WHAT TO PRODUCE
Count the lines below with the string "poseAt" in them. Only the number should be given.

Records from a data collection:
-.-.-

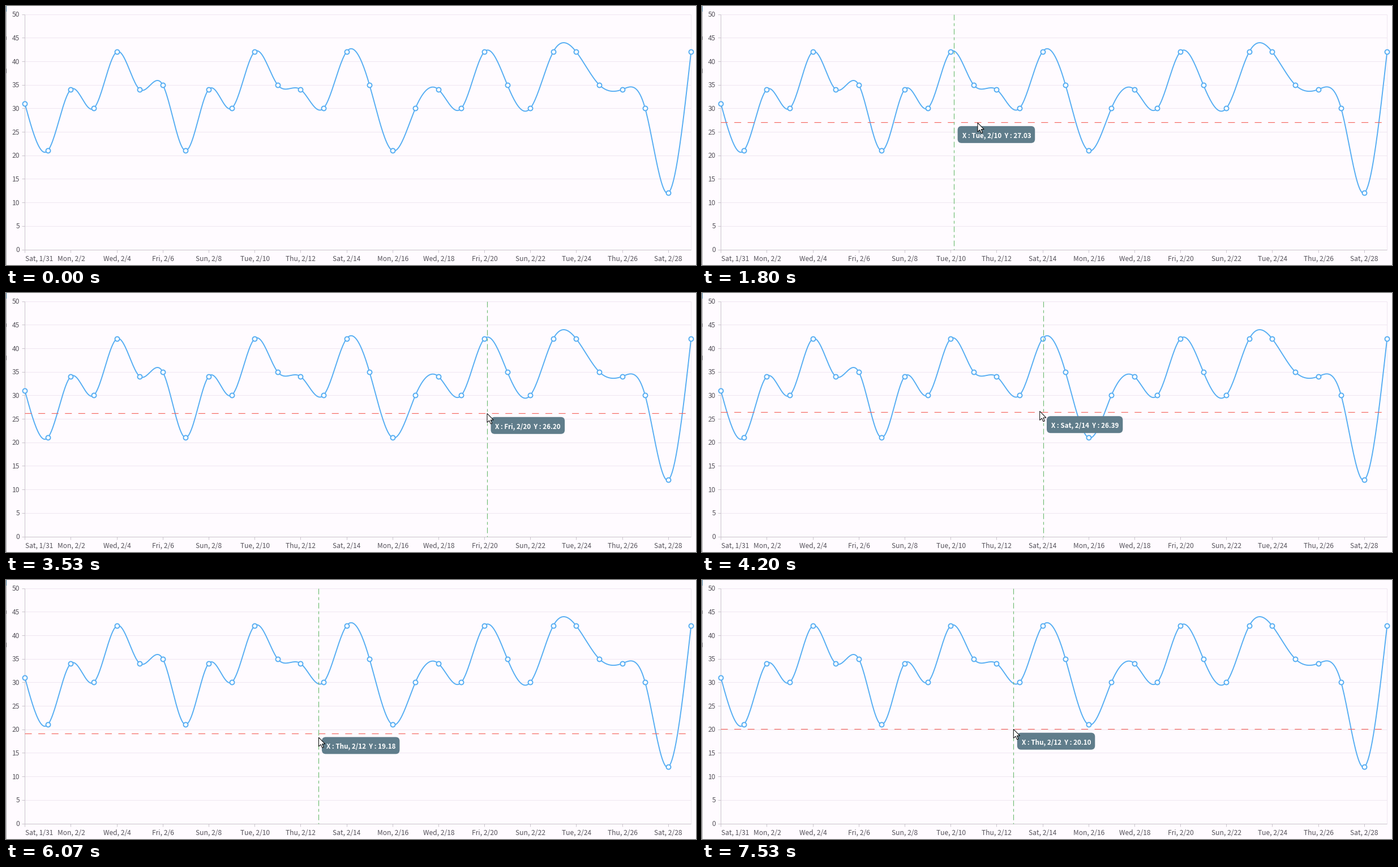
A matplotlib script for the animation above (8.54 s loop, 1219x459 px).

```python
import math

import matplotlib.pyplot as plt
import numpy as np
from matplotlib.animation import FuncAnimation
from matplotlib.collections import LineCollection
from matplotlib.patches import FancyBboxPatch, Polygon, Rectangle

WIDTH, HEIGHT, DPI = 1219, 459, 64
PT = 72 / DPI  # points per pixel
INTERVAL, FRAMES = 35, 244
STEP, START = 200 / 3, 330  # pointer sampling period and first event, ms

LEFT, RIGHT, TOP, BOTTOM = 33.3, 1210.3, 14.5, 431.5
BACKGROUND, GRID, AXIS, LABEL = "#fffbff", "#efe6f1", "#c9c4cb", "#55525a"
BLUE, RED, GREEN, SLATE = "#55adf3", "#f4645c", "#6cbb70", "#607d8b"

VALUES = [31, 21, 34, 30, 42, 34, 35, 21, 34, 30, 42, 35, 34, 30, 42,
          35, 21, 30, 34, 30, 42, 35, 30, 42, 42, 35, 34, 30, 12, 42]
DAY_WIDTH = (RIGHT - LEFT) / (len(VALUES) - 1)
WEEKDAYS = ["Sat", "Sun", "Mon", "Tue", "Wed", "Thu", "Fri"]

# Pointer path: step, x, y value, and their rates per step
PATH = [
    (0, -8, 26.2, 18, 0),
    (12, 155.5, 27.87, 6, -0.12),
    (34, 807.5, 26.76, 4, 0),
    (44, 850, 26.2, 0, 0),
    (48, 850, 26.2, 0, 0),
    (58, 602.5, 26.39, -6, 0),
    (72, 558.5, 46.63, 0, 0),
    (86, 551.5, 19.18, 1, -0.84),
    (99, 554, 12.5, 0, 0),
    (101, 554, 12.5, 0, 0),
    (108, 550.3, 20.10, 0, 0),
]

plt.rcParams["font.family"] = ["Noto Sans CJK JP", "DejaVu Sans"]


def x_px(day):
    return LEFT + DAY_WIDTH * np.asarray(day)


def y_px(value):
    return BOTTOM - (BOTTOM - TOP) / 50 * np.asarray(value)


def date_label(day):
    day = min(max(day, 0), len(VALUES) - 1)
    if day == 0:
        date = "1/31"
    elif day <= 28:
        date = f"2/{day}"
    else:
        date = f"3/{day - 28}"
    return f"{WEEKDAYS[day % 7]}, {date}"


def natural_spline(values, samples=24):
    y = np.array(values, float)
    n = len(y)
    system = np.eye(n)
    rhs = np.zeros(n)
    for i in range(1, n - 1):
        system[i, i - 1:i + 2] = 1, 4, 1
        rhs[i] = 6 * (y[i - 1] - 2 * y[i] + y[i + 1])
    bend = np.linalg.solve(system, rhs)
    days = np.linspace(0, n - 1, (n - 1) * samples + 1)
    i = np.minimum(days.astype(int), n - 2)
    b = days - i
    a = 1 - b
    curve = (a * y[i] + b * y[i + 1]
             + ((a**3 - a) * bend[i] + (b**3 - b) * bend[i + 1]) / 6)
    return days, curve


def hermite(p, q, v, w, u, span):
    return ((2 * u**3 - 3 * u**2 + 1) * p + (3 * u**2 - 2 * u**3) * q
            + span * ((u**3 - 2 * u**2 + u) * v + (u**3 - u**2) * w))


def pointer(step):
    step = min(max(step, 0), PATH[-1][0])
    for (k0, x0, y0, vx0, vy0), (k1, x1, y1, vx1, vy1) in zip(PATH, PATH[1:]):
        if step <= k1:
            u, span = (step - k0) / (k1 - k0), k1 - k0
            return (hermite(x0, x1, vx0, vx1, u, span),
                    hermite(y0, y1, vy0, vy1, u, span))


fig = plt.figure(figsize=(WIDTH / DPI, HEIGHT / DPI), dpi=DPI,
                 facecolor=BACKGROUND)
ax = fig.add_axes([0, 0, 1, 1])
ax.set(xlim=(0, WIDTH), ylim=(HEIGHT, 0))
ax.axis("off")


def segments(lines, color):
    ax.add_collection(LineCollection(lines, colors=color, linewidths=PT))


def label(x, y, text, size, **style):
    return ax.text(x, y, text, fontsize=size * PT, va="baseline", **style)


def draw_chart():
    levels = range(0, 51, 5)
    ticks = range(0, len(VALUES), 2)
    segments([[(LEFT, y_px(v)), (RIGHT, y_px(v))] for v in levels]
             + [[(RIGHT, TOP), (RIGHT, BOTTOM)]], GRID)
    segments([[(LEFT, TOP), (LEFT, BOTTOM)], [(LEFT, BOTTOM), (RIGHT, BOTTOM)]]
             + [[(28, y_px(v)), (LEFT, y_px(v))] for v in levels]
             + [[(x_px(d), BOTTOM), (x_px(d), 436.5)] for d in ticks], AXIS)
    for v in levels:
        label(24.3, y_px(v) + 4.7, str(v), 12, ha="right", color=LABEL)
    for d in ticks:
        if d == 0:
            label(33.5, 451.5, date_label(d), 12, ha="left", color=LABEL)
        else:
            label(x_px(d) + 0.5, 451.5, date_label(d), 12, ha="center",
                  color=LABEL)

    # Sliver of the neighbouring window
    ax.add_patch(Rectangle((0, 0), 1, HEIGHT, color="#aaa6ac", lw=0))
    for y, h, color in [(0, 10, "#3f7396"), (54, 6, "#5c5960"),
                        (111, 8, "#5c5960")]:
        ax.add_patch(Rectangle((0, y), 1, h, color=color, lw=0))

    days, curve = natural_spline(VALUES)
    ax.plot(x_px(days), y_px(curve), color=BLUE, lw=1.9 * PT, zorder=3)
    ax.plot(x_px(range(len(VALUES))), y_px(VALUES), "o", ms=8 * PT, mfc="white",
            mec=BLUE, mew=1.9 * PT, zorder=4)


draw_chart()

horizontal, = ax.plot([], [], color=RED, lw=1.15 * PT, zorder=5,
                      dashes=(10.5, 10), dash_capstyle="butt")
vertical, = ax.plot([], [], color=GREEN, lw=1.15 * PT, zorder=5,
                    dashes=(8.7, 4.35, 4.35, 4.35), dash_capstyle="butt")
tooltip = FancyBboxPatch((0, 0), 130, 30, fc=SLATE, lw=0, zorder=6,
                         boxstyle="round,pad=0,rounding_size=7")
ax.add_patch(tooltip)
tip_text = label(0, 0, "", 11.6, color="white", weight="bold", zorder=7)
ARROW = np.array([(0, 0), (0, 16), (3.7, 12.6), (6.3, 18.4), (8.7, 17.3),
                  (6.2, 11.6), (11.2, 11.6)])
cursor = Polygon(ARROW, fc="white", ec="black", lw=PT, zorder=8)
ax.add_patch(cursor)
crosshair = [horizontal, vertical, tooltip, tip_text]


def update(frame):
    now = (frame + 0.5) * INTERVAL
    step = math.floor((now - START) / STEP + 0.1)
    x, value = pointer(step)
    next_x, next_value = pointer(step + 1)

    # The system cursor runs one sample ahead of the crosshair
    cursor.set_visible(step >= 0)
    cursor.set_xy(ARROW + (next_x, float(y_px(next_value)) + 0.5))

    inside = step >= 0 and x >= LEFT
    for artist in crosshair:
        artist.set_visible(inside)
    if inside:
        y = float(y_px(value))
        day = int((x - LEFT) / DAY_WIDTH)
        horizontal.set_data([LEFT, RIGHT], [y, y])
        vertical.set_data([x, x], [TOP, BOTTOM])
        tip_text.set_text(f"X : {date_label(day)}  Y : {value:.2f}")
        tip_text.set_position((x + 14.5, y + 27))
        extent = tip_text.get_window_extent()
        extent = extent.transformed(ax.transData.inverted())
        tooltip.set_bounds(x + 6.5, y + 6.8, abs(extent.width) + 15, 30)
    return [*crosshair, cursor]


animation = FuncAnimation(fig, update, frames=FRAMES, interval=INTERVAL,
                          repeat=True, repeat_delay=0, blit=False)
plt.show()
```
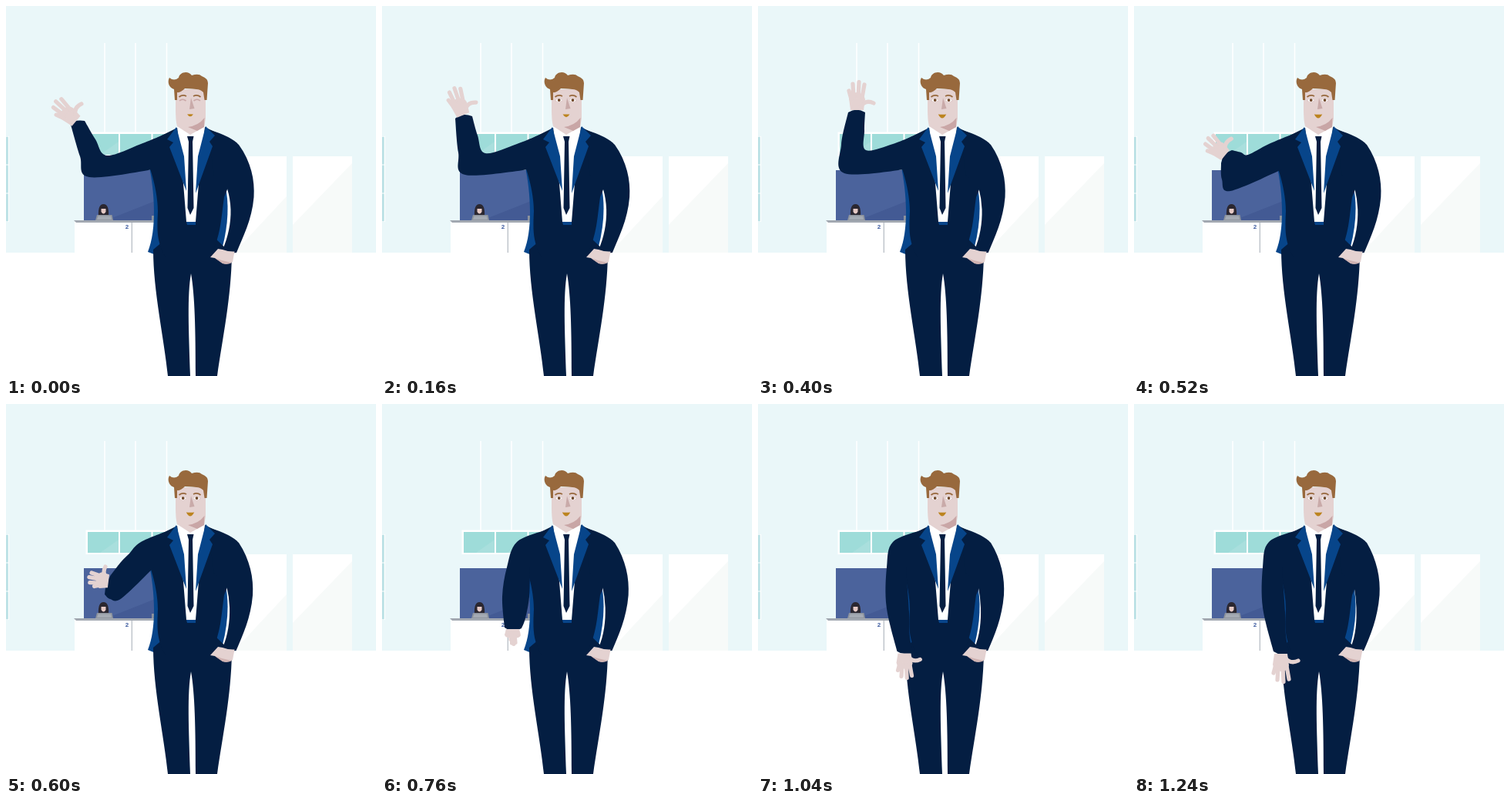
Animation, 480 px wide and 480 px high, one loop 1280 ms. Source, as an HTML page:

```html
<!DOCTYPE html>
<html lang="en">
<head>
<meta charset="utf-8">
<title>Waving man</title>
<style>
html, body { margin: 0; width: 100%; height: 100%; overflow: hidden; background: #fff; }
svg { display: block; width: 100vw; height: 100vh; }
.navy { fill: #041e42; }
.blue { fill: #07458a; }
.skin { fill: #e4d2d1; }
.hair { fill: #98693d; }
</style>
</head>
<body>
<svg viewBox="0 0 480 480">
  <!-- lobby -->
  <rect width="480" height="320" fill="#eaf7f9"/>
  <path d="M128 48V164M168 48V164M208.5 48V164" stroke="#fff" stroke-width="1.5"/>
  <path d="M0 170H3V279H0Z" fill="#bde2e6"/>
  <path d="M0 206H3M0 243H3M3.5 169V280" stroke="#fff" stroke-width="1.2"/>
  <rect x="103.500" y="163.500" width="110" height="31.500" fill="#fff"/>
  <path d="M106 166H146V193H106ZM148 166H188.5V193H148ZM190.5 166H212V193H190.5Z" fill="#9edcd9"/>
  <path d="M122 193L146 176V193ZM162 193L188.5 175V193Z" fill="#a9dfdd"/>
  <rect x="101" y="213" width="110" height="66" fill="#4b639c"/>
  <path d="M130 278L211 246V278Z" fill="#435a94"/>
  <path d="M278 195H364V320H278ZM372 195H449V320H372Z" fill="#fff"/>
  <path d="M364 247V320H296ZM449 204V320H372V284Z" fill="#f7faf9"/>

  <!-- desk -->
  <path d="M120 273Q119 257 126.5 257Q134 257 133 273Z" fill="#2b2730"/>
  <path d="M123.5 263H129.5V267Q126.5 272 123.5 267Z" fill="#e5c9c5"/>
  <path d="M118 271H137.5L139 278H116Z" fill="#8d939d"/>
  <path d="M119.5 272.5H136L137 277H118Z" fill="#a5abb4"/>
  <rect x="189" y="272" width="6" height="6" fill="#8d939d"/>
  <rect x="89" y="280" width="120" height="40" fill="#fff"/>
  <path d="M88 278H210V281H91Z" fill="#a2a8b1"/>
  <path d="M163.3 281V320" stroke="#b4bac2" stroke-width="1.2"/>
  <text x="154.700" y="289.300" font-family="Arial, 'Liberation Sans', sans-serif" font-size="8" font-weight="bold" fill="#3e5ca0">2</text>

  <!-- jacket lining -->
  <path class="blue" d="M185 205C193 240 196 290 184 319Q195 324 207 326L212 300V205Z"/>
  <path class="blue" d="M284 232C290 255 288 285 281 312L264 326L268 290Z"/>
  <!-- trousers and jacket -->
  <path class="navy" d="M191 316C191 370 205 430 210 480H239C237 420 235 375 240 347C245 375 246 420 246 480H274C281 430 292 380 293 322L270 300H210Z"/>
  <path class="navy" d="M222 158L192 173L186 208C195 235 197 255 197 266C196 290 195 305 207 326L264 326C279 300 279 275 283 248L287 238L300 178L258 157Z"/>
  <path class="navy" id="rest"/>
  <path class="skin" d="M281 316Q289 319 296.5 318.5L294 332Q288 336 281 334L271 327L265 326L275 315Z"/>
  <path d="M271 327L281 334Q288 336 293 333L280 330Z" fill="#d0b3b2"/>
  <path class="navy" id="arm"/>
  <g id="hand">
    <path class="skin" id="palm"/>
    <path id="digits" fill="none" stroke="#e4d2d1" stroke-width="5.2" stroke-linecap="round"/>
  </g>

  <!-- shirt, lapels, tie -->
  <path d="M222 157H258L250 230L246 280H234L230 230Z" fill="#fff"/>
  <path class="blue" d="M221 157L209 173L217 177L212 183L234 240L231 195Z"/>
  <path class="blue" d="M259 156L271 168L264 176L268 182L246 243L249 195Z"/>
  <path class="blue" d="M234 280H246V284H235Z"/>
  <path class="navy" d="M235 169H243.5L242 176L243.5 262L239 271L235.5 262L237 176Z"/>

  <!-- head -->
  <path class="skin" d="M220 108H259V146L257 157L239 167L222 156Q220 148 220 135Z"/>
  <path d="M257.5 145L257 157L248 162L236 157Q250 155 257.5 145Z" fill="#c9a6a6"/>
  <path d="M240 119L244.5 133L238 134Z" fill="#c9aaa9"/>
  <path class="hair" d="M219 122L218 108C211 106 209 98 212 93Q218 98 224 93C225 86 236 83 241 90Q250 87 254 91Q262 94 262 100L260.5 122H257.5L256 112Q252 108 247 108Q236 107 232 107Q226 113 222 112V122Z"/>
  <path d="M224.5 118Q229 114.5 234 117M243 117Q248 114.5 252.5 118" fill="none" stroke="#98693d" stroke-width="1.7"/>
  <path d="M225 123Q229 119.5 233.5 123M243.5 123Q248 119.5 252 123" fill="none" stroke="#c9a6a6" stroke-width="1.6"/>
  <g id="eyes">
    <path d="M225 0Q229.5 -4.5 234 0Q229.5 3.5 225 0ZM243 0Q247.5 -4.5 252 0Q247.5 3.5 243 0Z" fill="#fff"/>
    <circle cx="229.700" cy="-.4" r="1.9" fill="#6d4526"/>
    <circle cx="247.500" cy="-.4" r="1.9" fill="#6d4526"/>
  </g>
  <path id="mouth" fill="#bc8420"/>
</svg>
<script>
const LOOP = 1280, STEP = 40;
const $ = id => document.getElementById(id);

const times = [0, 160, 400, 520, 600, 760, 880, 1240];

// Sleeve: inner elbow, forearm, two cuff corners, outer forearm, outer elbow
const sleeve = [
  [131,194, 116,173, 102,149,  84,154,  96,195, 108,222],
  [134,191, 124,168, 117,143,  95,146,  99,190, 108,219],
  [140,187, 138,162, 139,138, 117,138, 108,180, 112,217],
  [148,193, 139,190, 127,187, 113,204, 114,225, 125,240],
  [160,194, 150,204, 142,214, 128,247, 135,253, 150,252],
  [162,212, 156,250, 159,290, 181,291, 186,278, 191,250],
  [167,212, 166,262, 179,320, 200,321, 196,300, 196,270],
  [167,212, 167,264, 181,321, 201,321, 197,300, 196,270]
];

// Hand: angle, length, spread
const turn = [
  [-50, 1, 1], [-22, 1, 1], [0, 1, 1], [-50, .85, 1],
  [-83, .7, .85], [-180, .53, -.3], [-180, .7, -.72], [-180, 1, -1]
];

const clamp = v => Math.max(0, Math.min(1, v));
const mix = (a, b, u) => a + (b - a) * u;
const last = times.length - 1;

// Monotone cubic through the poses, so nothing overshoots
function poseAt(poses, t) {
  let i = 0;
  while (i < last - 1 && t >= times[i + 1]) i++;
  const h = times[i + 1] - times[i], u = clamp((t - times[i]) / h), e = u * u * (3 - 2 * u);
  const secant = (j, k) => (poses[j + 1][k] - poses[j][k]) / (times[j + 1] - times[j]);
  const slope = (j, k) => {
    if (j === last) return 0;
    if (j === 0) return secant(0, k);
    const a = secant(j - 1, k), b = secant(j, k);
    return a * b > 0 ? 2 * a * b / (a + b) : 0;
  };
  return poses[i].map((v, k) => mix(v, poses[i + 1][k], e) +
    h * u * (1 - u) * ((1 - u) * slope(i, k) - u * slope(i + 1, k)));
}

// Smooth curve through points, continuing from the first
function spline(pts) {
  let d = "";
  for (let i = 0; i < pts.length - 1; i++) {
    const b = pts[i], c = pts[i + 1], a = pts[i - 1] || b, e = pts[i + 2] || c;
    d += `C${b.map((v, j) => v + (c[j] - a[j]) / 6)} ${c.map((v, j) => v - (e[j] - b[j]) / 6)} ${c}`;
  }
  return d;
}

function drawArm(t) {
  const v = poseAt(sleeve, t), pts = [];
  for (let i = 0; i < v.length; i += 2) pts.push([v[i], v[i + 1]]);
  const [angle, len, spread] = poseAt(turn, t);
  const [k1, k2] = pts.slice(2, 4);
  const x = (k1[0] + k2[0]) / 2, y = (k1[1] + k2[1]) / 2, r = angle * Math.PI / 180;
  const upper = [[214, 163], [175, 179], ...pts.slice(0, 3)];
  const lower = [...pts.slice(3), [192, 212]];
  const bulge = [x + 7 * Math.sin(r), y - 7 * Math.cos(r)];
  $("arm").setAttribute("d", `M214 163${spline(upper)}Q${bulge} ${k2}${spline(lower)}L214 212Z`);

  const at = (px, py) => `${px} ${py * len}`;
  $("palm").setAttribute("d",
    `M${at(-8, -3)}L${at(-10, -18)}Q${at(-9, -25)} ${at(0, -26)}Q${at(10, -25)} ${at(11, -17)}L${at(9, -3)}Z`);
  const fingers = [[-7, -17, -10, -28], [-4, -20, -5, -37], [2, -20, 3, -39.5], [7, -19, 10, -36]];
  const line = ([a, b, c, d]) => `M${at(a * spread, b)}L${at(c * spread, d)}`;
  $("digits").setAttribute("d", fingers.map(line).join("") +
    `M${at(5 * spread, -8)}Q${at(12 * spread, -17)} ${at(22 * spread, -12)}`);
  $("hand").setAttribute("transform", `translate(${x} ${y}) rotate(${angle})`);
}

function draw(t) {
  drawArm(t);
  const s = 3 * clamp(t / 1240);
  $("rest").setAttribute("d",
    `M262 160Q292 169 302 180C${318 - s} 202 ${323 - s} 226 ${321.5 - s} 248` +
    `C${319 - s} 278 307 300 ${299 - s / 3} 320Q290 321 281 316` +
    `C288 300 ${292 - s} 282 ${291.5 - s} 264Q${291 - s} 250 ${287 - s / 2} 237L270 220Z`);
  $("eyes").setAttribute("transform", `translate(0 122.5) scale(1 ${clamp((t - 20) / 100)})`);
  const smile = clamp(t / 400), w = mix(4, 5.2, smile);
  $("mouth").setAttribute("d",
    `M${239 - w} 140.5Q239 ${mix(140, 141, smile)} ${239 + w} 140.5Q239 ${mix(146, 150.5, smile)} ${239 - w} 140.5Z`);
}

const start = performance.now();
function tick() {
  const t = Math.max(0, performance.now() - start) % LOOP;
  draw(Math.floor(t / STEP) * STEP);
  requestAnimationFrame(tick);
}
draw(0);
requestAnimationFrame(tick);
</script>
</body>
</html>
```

-.-.-

SOLUTION FOR THIS TASK
3